# [What to work on]
With the entries below as the source, tally the lines that contain the string "style" and give the number only.

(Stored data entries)
□ □ □ □ □ □ □

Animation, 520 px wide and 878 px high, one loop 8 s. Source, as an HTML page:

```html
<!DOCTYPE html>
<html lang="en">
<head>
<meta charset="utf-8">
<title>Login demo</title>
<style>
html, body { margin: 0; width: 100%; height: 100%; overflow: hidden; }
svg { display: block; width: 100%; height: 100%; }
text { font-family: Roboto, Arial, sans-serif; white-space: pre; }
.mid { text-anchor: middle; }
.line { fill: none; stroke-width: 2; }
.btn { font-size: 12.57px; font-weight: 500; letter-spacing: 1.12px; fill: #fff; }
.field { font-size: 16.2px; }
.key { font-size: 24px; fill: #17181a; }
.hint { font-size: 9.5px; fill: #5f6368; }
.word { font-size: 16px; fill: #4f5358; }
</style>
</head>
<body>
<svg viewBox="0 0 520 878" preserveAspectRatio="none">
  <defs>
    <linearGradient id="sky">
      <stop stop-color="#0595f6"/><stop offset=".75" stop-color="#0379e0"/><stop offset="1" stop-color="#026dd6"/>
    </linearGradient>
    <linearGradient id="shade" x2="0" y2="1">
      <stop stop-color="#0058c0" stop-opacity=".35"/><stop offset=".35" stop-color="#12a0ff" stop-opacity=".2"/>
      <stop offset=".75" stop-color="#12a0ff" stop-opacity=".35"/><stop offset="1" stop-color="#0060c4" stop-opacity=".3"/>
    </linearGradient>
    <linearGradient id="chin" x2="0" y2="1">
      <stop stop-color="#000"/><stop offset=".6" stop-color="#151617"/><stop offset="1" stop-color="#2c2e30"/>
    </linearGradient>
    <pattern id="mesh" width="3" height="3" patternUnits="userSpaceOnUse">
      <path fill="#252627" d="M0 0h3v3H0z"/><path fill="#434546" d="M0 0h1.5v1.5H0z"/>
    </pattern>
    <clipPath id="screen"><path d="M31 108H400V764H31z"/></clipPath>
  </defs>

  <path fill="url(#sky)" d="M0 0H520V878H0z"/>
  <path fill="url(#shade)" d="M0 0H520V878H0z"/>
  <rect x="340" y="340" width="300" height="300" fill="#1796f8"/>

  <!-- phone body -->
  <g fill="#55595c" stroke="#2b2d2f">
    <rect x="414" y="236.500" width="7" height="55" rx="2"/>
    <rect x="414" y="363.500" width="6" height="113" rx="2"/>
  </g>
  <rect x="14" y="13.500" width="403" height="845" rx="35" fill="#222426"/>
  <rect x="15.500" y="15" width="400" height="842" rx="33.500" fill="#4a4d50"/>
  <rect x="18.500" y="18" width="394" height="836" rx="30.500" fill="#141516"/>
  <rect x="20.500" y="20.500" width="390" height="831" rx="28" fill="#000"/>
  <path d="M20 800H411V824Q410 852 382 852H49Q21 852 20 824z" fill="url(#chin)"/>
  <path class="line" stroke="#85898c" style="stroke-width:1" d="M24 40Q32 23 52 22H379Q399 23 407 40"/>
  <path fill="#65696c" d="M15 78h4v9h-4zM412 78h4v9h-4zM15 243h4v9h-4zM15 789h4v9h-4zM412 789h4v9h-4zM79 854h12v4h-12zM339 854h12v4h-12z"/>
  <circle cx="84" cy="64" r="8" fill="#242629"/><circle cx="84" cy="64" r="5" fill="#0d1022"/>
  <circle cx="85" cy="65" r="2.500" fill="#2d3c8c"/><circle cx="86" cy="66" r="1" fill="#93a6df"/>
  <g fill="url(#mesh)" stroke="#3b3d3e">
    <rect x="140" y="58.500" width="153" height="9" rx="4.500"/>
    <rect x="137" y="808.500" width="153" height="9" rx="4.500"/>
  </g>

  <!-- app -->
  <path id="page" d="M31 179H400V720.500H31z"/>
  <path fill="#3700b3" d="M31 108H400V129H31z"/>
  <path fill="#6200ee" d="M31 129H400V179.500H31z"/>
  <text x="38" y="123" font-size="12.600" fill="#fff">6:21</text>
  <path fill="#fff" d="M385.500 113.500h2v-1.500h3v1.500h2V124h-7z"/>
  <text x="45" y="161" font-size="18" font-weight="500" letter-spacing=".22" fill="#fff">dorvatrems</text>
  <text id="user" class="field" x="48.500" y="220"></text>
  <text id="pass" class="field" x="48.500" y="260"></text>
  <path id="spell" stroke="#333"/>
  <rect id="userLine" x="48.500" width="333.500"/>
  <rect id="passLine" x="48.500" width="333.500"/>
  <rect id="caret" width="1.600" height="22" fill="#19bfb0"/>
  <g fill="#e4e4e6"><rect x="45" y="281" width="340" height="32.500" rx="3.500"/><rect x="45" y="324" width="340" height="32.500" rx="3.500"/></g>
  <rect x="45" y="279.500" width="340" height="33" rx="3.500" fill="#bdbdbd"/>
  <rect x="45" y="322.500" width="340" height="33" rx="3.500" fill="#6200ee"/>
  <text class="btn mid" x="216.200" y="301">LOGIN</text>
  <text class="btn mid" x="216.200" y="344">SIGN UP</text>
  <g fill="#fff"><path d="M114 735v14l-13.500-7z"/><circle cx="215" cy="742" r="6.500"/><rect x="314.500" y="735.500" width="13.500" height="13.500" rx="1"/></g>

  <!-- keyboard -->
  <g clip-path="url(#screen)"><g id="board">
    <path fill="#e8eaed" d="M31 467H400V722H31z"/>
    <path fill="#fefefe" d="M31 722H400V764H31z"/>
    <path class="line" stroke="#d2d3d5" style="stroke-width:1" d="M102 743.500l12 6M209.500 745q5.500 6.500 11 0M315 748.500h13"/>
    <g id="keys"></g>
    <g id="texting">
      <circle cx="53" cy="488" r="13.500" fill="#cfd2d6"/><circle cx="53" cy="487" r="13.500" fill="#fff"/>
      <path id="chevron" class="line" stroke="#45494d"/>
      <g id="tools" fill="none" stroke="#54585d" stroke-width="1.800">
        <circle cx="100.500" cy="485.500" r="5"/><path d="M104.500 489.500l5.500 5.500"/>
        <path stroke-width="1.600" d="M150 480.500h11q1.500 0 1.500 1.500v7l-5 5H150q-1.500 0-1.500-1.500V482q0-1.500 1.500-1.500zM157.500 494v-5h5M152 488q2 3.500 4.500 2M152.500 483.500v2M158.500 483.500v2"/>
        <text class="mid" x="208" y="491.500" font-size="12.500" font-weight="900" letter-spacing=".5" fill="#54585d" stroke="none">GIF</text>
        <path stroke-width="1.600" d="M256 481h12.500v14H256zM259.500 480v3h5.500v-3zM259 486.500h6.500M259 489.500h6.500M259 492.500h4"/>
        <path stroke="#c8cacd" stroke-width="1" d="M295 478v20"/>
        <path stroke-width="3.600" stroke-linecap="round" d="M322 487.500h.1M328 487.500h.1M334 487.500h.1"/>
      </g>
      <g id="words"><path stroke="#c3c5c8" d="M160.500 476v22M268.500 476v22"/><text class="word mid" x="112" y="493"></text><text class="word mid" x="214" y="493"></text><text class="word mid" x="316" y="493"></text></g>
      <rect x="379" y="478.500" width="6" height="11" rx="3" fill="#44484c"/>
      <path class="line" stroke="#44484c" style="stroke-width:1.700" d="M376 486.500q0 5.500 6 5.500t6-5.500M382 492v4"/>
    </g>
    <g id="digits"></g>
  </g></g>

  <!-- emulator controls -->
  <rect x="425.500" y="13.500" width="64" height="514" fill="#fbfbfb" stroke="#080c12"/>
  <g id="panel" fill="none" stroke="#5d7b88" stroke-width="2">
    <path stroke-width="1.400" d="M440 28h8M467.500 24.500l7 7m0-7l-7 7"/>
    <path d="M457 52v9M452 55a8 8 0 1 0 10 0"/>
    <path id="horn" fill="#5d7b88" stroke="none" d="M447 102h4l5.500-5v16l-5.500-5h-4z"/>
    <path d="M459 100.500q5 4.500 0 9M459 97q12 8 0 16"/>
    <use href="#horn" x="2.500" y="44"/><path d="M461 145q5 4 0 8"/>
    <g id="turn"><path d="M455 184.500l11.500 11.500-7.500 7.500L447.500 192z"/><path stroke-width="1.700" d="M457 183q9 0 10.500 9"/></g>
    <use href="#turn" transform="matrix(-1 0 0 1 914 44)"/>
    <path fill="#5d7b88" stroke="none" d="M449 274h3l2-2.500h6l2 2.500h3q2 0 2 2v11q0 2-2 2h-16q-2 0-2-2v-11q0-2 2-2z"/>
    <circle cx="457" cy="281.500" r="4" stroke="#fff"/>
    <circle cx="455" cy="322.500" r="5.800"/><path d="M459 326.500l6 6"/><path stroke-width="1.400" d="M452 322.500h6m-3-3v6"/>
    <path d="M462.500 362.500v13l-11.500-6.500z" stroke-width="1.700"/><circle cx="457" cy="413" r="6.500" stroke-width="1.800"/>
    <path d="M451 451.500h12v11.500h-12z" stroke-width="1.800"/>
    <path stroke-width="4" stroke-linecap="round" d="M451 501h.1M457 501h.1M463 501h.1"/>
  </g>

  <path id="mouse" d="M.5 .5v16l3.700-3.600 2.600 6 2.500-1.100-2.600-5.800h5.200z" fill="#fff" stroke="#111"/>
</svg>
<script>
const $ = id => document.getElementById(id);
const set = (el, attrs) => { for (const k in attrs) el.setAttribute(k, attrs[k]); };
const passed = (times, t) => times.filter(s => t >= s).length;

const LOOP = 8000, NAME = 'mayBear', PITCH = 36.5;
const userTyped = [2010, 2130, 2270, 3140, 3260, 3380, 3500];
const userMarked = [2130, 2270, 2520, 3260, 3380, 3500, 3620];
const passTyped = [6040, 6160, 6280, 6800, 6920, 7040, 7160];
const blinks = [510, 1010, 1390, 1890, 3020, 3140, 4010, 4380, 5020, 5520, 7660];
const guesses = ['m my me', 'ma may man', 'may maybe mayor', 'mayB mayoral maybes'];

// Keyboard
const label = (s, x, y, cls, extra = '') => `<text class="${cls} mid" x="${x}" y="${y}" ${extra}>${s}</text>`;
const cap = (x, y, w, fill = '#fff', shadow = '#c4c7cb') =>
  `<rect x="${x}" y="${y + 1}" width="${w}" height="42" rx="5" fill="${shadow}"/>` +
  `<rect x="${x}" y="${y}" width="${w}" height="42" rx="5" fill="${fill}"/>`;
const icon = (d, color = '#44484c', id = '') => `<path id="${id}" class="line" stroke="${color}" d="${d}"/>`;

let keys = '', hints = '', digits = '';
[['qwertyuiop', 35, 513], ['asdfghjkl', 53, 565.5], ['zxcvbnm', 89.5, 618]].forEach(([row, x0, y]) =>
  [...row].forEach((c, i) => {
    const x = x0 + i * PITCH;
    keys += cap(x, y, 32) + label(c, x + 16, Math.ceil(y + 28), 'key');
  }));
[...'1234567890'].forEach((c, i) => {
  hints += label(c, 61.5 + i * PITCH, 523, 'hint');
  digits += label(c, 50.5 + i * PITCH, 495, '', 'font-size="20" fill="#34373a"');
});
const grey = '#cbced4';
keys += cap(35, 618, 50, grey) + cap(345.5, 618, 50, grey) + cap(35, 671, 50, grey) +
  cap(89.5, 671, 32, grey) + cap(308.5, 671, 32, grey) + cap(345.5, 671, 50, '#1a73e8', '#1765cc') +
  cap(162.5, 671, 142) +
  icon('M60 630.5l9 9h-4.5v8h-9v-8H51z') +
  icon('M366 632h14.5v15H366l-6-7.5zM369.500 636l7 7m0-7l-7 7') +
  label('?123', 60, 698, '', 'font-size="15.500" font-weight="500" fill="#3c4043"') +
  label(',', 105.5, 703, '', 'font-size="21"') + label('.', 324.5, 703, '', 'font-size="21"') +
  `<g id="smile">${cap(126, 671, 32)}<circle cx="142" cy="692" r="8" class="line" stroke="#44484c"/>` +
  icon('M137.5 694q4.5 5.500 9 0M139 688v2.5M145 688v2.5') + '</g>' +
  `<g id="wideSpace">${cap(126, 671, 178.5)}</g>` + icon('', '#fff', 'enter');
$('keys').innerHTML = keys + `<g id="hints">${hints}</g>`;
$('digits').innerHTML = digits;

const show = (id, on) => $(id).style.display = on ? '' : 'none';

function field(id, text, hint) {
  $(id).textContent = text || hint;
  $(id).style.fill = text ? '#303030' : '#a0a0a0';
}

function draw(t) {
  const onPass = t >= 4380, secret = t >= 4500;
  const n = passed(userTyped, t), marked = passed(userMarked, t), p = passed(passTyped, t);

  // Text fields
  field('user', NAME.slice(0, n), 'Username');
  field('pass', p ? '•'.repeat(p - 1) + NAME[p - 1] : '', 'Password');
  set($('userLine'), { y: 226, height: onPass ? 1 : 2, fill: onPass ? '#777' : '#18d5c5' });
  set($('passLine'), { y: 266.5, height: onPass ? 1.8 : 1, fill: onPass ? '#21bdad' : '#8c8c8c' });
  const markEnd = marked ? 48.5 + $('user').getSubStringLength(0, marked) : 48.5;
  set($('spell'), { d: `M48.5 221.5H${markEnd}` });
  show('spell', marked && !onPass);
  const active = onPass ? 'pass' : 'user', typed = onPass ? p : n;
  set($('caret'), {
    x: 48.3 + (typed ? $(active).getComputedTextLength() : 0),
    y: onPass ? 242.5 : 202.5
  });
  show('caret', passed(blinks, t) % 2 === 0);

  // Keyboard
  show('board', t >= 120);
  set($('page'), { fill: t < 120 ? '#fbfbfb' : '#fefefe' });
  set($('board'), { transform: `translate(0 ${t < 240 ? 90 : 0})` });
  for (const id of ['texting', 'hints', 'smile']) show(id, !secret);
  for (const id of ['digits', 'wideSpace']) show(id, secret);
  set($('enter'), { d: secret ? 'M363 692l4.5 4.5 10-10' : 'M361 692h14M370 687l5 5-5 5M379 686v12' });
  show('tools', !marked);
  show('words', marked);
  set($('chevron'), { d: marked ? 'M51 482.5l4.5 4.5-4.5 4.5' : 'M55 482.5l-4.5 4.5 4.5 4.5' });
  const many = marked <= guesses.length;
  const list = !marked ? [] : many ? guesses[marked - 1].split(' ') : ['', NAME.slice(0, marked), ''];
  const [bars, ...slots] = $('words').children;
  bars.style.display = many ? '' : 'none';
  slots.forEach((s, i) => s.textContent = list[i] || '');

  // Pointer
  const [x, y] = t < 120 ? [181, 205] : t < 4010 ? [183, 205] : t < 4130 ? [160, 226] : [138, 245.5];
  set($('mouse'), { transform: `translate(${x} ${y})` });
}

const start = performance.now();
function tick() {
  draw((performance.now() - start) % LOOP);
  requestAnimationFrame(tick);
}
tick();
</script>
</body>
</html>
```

□ □ □ □ □ □ □

# [Exercise answer]
8